Saved entries
**********

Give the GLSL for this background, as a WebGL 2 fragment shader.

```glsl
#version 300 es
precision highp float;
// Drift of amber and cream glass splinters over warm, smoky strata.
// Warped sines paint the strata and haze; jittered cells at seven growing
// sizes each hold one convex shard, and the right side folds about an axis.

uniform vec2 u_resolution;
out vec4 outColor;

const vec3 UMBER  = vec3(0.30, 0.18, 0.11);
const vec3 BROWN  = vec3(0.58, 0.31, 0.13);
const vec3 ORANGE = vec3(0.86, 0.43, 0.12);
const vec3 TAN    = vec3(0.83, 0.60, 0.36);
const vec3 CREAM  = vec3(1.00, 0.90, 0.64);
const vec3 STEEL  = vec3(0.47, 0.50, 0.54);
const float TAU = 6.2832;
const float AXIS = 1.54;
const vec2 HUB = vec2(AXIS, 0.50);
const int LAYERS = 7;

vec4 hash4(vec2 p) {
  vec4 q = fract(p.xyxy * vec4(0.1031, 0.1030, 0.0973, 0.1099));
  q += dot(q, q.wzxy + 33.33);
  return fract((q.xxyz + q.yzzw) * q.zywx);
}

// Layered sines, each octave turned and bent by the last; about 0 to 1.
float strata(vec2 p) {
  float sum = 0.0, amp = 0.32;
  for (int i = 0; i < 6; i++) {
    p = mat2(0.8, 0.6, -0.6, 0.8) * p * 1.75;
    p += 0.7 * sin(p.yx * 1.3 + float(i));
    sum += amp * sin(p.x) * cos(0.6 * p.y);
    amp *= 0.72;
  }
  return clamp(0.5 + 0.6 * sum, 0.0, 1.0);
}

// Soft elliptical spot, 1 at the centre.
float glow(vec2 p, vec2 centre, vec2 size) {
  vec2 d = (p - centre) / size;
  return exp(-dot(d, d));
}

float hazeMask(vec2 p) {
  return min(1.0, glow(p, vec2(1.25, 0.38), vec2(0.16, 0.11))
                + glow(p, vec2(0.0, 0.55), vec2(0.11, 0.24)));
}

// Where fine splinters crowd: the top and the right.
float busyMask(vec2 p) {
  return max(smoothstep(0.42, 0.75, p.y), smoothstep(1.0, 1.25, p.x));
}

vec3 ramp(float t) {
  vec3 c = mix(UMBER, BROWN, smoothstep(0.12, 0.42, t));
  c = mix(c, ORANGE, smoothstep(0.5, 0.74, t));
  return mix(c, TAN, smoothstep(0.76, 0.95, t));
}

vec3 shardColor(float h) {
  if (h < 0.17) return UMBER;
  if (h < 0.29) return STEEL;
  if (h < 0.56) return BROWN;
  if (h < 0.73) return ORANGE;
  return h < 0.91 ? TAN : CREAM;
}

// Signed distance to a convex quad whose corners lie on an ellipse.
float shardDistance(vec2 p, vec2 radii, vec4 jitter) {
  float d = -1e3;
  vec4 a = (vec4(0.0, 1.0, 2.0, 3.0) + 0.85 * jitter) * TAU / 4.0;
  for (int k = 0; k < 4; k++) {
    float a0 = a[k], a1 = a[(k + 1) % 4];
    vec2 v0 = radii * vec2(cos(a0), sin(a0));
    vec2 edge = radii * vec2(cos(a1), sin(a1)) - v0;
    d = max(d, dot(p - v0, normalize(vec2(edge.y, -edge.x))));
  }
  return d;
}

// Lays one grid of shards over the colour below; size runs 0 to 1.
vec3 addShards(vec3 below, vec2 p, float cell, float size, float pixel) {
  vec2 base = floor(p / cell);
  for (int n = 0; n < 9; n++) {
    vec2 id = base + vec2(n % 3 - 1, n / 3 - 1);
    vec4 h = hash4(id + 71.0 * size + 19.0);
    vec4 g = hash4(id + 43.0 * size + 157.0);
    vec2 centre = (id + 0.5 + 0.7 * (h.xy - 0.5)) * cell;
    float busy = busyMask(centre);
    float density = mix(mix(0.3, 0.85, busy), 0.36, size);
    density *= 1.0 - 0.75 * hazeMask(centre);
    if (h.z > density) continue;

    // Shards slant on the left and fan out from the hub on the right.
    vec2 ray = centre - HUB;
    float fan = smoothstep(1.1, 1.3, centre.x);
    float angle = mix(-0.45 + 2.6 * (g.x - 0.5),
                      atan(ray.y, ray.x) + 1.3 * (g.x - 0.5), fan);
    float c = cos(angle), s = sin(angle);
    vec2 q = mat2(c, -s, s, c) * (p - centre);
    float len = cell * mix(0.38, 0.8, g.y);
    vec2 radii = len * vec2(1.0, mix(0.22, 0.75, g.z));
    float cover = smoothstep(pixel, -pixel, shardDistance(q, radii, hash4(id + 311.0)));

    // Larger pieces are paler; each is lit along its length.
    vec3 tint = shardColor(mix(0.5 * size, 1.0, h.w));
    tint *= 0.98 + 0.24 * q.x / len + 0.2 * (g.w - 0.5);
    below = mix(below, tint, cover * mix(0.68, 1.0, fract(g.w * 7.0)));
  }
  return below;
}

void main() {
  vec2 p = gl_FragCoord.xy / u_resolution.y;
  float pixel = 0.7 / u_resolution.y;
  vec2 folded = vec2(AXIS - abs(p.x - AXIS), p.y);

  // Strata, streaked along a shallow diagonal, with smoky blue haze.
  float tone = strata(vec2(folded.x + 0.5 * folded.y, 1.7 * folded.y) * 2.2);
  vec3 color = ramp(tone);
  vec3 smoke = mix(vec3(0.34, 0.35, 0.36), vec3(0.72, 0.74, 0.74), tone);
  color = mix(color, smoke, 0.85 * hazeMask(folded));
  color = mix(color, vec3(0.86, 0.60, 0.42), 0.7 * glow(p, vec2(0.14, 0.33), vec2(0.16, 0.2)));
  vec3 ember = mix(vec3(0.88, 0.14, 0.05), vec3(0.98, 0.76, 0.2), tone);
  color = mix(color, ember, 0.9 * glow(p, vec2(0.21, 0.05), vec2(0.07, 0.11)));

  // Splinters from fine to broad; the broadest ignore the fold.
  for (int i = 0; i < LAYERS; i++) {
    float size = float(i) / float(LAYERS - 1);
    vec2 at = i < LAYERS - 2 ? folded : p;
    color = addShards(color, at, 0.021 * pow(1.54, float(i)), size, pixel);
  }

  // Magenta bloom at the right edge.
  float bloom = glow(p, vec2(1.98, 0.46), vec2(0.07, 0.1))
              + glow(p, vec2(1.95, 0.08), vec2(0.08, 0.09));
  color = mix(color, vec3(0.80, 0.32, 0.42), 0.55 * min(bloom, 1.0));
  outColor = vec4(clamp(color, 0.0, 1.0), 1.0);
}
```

**********

Reproduce the records in full, exactly as written.

● **Exercise response**
Give the GLSL for this background, as a WebGL 2 fragment shader.

```glsl
#version 300 es
precision highp float;
// Drift of amber and cream glass splinters over warm, smoky strata.
// Warped sines paint the strata and haze; jittered cells at seven growing
// sizes each hold one convex shard, and the right side folds about an axis.

uniform vec2 u_resolution;
out vec4 outColor;

const vec3 UMBER  = vec3(0.30, 0.18, 0.11);
const vec3 BROWN  = vec3(0.58, 0.31, 0.13);
const vec3 ORANGE = vec3(0.86, 0.43, 0.12);
const vec3 TAN    = vec3(0.83, 0.60, 0.36);
const vec3 CREAM  = vec3(1.00, 0.90, 0.64);
const vec3 STEEL  = vec3(0.47, 0.50, 0.54);
const float TAU = 6.2832;
const float AXIS = 1.54;
const vec2 HUB = vec2(AXIS, 0.50);
const int LAYERS = 7;

vec4 hash4(vec2 p) {
  vec4 q = fract(p.xyxy * vec4(0.1031, 0.1030, 0.0973, 0.1099));
  q += dot(q, q.wzxy + 33.33);
  return fract((q.xxyz + q.yzzw) * q.zywx);
}

// Layered sines, each octave turned and bent by the last; about 0 to 1.
float strata(vec2 p) {
  float sum = 0.0, amp = 0.32;
  for (int i = 0; i < 6; i++) {
    p = mat2(0.8, 0.6, -0.6, 0.8) * p * 1.75;
    p += 0.7 * sin(p.yx * 1.3 + float(i));
    sum += amp * sin(p.x) * cos(0.6 * p.y);
    amp *= 0.72;
  }
  return clamp(0.5 + 0.6 * sum, 0.0, 1.0);
}

// Soft elliptical spot, 1 at the centre.
float glow(vec2 p, vec2 centre, vec2 size) {
  vec2 d = (p - centre) / size;
  return exp(-dot(d, d));
}

float hazeMask(vec2 p) {
  return min(1.0, glow(p, vec2(1.25, 0.38), vec2(0.16, 0.11))
                + glow(p, vec2(0.0, 0.55), vec2(0.11, 0.24)));
}

// Where fine splinters crowd: the top and the right.
float busyMask(vec2 p) {
  return max(smoothstep(0.42, 0.75, p.y), smoothstep(1.0, 1.25, p.x));
}

vec3 ramp(float t) {
  vec3 c = mix(UMBER, BROWN, smoothstep(0.12, 0.42, t));
  c = mix(c, ORANGE, smoothstep(0.5, 0.74, t));
  return mix(c, TAN, smoothstep(0.76, 0.95, t));
}

vec3 shardColor(float h) {
  if (h < 0.17) return UMBER;
  if (h < 0.29) return STEEL;
  if (h < 0.56) return BROWN;
  if (h < 0.73) return ORANGE;
  return h < 0.91 ? TAN : CREAM;
}

// Signed distance to a convex quad whose corners lie on an ellipse.
float shardDistance(vec2 p, vec2 radii, vec4 jitter) {
  float d = -1e3;
  vec4 a = (vec4(0.0, 1.0, 2.0, 3.0) + 0.85 * jitter) * TAU / 4.0;
  for (int k = 0; k < 4; k++) {
    float a0 = a[k], a1 = a[(k + 1) % 4];
    vec2 v0 = radii * vec2(cos(a0), sin(a0));
    vec2 edge = radii * vec2(cos(a1), sin(a1)) - v0;
    d = max(d, dot(p - v0, normalize(vec2(edge.y, -edge.x))));
  }
  return d;
}

// Lays one grid of shards over the colour below; size runs 0 to 1.
vec3 addShards(vec3 below, vec2 p, float cell, float size, float pixel) {
  vec2 base = floor(p / cell);
  for (int n = 0; n < 9; n++) {
    vec2 id = base + vec2(n % 3 - 1, n / 3 - 1);
    vec4 h = hash4(id + 71.0 * size + 19.0);
    vec4 g = hash4(id + 43.0 * size + 157.0);
    vec2 centre = (id + 0.5 + 0.7 * (h.xy - 0.5)) * cell;
    float busy = busyMask(centre);
    float density = mix(mix(0.3, 0.85, busy), 0.36, size);
    density *= 1.0 - 0.75 * hazeMask(centre);
    if (h.z > density) continue;

    // Shards slant on the left and fan out from the hub on the right.
    vec2 ray = centre - HUB;
    float fan = smoothstep(1.1, 1.3, centre.x);
    float angle = mix(-0.45 + 2.6 * (g.x - 0.5),
                      atan(ray.y, ray.x) + 1.3 * (g.x - 0.5), fan);
    float c = cos(angle), s = sin(angle);
    vec2 q = mat2(c, -s, s, c) * (p - centre);
    float len = cell * mix(0.38, 0.8, g.y);
    vec2 radii = len * vec2(1.0, mix(0.22, 0.75, g.z));
    float cover = smoothstep(pixel, -pixel, shardDistance(q, radii, hash4(id + 311.0)));

    // Larger pieces are paler; each is lit along its length.
    vec3 tint = shardColor(mix(0.5 * size, 1.0, h.w));
    tint *= 0.98 + 0.24 * q.x / len + 0.2 * (g.w - 0.5);
    below = mix(below, tint, cover * mix(0.68, 1.0, fract(g.w * 7.0)));
  }
  return below;
}

void main() {
  vec2 p = gl_FragCoord.xy / u_resolution.y;
  float pixel = 0.7 / u_resolution.y;
  vec2 folded = vec2(AXIS - abs(p.x - AXIS), p.y);

  // Strata, streaked along a shallow diagonal, with smoky blue haze.
  float tone = strata(vec2(folded.x + 0.5 * folded.y, 1.7 * folded.y) * 2.2);
  vec3 color = ramp(tone);
  vec3 smoke = mix(vec3(0.34, 0.35, 0.36), vec3(0.72, 0.74, 0.74), tone);
  color = mix(color, smoke, 0.85 * hazeMask(folded));
  color = mix(color, vec3(0.86, 0.60, 0.42), 0.7 * glow(p, vec2(0.14, 0.33), vec2(0.16, 0.2)));
  vec3 ember = mix(vec3(0.88, 0.14, 0.05), vec3(0.98, 0.76, 0.2), tone);
  color = mix(color, ember, 0.9 * glow(p, vec2(0.21, 0.05), vec2(0.07, 0.11)));

  // Splinters from fine to broad; the broadest ignore the fold.
  for (int i = 0; i < LAYERS; i++) {
    float size = float(i) / float(LAYERS - 1);
    vec2 at = i < LAYERS - 2 ? folded : p;
    color = addShards(color, at, 0.021 * pow(1.54, float(i)), size, pixel);
  }

  // Magenta bloom at the right edge.
  float bloom = glow(p, vec2(1.98, 0.46), vec2(0.07, 0.1))
              + glow(p, vec2(1.95, 0.08), vec2(0.08, 0.09));
  color = mix(color, vec3(0.80, 0.32, 0.42), 0.55 * min(bloom, 1.0));
  outColor = vec4(clamp(color, 0.0, 1.0), 1.0);
}
```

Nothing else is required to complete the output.